- **Task instructions**
Determine the number of lines in the data that contain "href", and write only that number.
START Supplied material
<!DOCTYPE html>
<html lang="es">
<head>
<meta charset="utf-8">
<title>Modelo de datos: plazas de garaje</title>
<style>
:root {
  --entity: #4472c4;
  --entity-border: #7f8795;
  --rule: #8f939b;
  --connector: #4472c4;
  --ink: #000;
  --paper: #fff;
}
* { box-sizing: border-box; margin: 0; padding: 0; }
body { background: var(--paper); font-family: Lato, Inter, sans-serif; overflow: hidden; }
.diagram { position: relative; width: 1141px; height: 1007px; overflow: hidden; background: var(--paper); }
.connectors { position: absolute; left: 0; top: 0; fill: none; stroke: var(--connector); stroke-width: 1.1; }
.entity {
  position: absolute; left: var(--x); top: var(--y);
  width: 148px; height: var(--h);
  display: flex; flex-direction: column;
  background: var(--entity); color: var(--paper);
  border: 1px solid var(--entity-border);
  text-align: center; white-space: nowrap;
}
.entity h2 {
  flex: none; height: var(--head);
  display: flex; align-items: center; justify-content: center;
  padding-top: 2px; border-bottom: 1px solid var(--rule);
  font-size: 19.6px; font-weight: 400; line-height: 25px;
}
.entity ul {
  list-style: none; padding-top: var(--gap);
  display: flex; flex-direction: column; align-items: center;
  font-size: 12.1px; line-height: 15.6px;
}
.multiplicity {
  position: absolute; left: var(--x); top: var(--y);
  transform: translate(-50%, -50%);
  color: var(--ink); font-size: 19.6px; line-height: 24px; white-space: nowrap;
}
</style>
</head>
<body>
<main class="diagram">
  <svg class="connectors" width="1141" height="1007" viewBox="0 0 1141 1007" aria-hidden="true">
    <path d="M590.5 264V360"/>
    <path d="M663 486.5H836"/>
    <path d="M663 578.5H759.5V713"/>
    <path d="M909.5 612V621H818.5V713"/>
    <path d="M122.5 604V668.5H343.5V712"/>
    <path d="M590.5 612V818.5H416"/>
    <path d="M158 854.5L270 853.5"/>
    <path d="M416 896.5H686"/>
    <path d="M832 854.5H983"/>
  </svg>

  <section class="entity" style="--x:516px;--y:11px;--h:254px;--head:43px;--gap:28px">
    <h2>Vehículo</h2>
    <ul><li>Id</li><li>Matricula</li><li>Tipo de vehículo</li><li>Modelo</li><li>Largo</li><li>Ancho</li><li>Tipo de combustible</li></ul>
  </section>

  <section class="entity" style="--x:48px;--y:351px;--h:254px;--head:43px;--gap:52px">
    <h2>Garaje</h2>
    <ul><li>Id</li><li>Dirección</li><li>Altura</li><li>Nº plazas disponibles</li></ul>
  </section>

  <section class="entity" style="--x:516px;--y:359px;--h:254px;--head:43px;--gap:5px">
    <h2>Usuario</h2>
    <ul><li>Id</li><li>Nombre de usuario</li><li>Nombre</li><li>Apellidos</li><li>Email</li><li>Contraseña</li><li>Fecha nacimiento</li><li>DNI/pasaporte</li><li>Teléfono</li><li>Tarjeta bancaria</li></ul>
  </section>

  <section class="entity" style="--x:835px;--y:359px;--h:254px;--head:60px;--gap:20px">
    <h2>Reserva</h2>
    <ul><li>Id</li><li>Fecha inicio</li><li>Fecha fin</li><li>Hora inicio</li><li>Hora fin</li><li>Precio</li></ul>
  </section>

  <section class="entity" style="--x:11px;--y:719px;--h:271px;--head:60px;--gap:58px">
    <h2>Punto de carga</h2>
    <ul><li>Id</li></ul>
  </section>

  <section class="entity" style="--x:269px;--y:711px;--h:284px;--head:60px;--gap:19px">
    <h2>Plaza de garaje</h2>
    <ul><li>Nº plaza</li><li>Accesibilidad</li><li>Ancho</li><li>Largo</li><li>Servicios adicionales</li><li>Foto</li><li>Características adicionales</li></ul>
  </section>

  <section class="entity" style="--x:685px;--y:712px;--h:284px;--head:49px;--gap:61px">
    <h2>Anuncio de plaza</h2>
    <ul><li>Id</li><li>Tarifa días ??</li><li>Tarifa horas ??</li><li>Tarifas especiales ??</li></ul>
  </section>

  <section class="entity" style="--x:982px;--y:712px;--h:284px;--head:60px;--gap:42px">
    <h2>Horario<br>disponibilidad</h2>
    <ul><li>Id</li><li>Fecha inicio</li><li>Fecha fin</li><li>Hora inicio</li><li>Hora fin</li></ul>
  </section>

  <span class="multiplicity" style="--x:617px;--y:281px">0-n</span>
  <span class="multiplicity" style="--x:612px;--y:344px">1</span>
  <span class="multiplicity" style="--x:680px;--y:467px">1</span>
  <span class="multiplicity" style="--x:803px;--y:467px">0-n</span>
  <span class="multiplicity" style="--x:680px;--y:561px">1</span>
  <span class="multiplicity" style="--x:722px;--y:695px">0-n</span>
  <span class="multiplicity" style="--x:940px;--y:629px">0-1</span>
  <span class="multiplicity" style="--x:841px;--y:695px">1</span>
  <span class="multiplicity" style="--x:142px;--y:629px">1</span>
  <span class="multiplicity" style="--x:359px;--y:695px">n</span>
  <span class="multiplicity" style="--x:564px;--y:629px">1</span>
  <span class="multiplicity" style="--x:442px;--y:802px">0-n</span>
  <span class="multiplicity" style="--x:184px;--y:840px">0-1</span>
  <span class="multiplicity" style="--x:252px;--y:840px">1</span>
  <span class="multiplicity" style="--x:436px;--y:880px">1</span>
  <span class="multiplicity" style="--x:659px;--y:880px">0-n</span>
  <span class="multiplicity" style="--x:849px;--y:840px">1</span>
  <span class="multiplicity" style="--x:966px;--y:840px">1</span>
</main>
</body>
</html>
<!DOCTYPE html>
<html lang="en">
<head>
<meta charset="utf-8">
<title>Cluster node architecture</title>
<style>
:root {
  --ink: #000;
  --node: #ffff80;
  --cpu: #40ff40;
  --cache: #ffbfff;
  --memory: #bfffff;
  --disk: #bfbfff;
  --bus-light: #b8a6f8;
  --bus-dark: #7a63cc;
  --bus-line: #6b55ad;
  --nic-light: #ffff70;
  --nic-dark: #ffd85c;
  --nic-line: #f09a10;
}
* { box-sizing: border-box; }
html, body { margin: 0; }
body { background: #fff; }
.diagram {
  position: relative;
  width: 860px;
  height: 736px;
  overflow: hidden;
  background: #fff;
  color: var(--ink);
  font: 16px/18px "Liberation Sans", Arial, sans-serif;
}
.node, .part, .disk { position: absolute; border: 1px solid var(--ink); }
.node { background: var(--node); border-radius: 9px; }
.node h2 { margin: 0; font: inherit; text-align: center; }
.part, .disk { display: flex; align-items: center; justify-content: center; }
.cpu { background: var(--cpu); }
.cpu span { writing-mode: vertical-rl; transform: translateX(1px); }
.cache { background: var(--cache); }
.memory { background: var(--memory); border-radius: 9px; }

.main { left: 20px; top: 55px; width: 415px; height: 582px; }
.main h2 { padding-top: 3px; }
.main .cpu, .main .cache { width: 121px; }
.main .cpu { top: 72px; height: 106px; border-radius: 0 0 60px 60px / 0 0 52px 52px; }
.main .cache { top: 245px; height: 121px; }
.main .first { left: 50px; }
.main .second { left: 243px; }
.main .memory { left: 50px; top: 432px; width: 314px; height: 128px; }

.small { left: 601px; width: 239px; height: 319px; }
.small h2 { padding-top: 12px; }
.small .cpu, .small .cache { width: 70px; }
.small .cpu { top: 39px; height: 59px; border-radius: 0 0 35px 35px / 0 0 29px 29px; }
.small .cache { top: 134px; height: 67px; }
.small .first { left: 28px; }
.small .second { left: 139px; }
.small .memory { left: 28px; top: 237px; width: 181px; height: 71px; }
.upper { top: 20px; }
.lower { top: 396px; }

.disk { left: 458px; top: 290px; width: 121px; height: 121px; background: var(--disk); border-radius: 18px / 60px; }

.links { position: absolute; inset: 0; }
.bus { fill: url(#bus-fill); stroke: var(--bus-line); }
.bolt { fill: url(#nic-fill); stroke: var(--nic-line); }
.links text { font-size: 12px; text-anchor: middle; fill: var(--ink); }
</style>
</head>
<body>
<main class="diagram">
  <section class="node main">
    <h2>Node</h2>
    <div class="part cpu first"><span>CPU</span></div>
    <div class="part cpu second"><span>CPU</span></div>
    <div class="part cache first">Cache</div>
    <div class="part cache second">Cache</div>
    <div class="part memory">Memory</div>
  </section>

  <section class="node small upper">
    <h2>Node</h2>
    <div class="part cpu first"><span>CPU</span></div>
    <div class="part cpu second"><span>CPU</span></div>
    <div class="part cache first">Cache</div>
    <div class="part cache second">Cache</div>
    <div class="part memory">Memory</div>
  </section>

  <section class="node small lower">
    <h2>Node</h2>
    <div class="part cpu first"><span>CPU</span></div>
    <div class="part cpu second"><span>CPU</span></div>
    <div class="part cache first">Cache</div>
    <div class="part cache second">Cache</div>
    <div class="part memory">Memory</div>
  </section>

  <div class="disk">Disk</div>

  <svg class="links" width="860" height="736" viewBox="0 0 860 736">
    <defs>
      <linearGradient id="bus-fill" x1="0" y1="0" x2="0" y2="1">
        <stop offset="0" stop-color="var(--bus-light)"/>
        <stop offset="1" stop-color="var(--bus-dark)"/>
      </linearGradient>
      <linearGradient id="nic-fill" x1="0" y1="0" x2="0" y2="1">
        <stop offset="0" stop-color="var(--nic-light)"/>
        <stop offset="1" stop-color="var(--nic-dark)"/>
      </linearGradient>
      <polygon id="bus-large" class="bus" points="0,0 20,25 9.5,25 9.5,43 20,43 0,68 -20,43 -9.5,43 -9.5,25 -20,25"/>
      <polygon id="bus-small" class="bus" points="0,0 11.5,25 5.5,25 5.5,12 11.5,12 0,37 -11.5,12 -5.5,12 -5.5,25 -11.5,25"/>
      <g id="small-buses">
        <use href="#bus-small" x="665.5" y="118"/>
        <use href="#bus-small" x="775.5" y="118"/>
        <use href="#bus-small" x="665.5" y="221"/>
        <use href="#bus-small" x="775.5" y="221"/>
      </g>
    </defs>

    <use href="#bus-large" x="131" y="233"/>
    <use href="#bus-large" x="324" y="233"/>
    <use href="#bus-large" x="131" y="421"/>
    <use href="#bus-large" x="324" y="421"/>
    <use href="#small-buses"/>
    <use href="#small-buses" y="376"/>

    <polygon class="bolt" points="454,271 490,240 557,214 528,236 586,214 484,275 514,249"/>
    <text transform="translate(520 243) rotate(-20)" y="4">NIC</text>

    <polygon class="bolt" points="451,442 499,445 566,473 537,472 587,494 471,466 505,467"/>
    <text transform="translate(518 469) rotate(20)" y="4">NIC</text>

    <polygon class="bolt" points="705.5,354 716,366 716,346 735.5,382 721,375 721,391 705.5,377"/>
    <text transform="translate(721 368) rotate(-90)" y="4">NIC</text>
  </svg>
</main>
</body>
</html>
END Supplied material
- **Written response**
10